I decided to challenge myself and start writing stories, some completely true, some total fabrication and others a mixture of the two. They key, as I mentioned, was to keep them short, under 2,000 words, so that people might actually read them. I hoped to write one a month, a schedule that I maintained for a while, but as the project wore on, time spread out a bit. So, a project that I initially thought would take me close to two years (I hoped to write at least 20 stories) ended up stretching out more than five years.
I solicited input from the folks to whom I sent the stories, and got plenty of constructive criticism, along with lots of pats on the back. These comments kept me going, although I really had no direction. It was just something to do, a project that kicked into higher gear after I got laid off from Webnoize, and before the birth of my first child in May 2002.
It was the third story, "Sister Ray Ugly," that sent the first signal that I just might be onto something here. The story was 90% true and felt really good to write. Unlike "Kerosene on the Scarecrow," which was a goof, and "Me and Mrs. Stills (We Ain't Got a Thing Going On)," which was uneventful, things happened in "Sister Ray Ugly," and I realized that in order for (C)rock Stories to work, the tales needed to be more interesting than their real-life versions.
With loads of editing, this story is now called "Sister Fey," and features one of my favorite characters, a crazed Southern punk named Scarlett who threatens bodily harm to the narrator (I'm the unnamed narrator in all of the stories).
Special props go out to my buddy Ric Dube, who, after reading the original version of this story, commented that, "20 more like this and you'll have a very good book on your hands." That was a motivating factor, for sure.

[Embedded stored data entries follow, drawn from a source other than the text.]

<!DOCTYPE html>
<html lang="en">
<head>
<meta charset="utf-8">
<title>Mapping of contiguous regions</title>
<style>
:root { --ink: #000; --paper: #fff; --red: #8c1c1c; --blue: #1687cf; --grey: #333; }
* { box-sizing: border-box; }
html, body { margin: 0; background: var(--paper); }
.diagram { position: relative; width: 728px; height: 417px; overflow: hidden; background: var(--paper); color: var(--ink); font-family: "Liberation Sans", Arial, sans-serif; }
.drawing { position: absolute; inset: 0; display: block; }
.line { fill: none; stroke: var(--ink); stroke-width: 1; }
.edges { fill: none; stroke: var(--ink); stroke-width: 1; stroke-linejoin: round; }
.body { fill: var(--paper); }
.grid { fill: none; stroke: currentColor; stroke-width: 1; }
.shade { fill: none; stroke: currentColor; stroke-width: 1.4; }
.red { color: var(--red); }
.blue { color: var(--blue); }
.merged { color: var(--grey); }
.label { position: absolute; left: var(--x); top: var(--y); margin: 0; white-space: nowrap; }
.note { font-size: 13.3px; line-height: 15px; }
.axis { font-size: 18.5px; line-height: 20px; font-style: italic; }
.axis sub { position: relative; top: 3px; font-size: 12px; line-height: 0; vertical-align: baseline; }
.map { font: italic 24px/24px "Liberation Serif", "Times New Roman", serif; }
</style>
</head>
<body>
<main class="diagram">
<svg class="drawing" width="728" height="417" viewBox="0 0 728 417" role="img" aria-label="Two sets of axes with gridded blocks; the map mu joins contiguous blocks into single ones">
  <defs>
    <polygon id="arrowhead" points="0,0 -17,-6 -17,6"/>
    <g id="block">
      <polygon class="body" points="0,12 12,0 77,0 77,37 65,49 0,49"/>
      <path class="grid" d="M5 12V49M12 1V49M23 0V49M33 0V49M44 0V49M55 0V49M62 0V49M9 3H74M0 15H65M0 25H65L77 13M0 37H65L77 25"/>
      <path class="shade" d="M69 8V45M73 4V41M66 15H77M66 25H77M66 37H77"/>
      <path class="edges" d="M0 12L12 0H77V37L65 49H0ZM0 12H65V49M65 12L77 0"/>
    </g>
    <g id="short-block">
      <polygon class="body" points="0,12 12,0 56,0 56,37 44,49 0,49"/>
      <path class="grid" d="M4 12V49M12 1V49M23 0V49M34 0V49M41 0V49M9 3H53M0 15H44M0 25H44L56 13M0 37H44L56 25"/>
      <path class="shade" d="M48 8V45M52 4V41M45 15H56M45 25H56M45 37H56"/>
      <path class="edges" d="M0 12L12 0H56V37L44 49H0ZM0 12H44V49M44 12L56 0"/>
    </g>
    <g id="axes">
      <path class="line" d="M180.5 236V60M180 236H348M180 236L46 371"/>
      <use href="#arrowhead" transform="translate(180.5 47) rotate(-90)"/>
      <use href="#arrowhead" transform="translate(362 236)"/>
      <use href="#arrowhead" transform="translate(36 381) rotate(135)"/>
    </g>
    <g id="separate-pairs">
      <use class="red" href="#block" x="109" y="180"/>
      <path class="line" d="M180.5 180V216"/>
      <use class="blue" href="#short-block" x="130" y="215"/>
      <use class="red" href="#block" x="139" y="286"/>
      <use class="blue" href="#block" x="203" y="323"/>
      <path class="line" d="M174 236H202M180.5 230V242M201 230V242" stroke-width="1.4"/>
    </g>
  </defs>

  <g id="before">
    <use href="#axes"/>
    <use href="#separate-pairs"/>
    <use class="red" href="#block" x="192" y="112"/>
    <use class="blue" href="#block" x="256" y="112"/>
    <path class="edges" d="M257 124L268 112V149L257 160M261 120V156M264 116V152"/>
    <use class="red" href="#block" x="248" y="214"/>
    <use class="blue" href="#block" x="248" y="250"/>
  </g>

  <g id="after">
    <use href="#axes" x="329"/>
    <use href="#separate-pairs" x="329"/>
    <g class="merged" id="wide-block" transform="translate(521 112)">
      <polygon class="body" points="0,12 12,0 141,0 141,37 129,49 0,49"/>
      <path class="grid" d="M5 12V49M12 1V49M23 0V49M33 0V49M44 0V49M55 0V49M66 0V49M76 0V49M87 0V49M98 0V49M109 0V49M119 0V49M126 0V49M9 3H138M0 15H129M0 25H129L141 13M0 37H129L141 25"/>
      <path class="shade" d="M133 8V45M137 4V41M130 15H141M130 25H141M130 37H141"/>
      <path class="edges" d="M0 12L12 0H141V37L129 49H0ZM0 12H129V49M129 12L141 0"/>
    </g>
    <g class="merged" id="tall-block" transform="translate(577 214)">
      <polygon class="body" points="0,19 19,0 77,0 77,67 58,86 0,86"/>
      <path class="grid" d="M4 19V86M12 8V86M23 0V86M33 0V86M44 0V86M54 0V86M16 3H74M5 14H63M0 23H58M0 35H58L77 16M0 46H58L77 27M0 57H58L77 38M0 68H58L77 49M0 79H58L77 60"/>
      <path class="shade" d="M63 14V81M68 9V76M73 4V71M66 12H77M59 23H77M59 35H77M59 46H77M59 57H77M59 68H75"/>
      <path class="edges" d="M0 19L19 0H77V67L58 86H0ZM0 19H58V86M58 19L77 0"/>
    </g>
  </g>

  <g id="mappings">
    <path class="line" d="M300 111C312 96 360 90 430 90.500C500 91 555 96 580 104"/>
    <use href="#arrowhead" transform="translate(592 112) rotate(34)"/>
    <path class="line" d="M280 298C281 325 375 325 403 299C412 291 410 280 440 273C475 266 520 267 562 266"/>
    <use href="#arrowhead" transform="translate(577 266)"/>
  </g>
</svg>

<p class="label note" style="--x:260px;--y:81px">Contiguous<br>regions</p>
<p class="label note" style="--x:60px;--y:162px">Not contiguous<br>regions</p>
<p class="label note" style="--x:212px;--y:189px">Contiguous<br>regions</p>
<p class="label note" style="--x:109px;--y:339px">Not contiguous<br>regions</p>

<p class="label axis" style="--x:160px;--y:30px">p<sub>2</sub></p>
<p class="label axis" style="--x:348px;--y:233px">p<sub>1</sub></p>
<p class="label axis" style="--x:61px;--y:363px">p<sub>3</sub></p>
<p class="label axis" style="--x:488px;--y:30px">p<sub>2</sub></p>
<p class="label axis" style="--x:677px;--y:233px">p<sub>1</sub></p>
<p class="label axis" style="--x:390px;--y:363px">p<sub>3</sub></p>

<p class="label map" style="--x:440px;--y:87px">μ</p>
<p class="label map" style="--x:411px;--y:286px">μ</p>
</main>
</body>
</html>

Anyway, I cranked out a total of 17 stories, and then cut two of them out, feeling 15 was a good number for my book. I spent a lot of time (I mean a LOT!) totally reworking the stories, aware that if I hoped to convince people to whom I'd emailed the originals for free that they were worth paying for, the stories had to actually have themes, be stretched out so they could breathe more, and come alive in people's hands.
There were times when I forgot about/ignored/lost interest in these stories. I knew I wanted to finish them and put them in a book, and knew I would some day. But I didn't think it would take me 10 years from start to finish. But now that the book is close to publication, I'm proud of myself for sticking with it, and am confident that these stories are funny, poignant and absurd, and present an accurate picture of what it was like being a slacker going to punk rock shows from the mid-'80s to the mid-'90s, struggling with love and friendship, defending my musical taste, dealing with the mayhem of rock and roll and trying to figure out how to grow up.
The book will be available soon via the retail site for print on-demand company Booklocker; it will also be available for special order via Amazon, BarnesandNoble.com and other web sites served by book distributor Ingram. Booklocker will also sell digital versions of the book that are in PDF format, which means you can't use it on a Kindle. But because I'm free to list my book elsewhere, I have the option of listing it with Amazon, which means that at some point Kindle users might be able to buy and view it.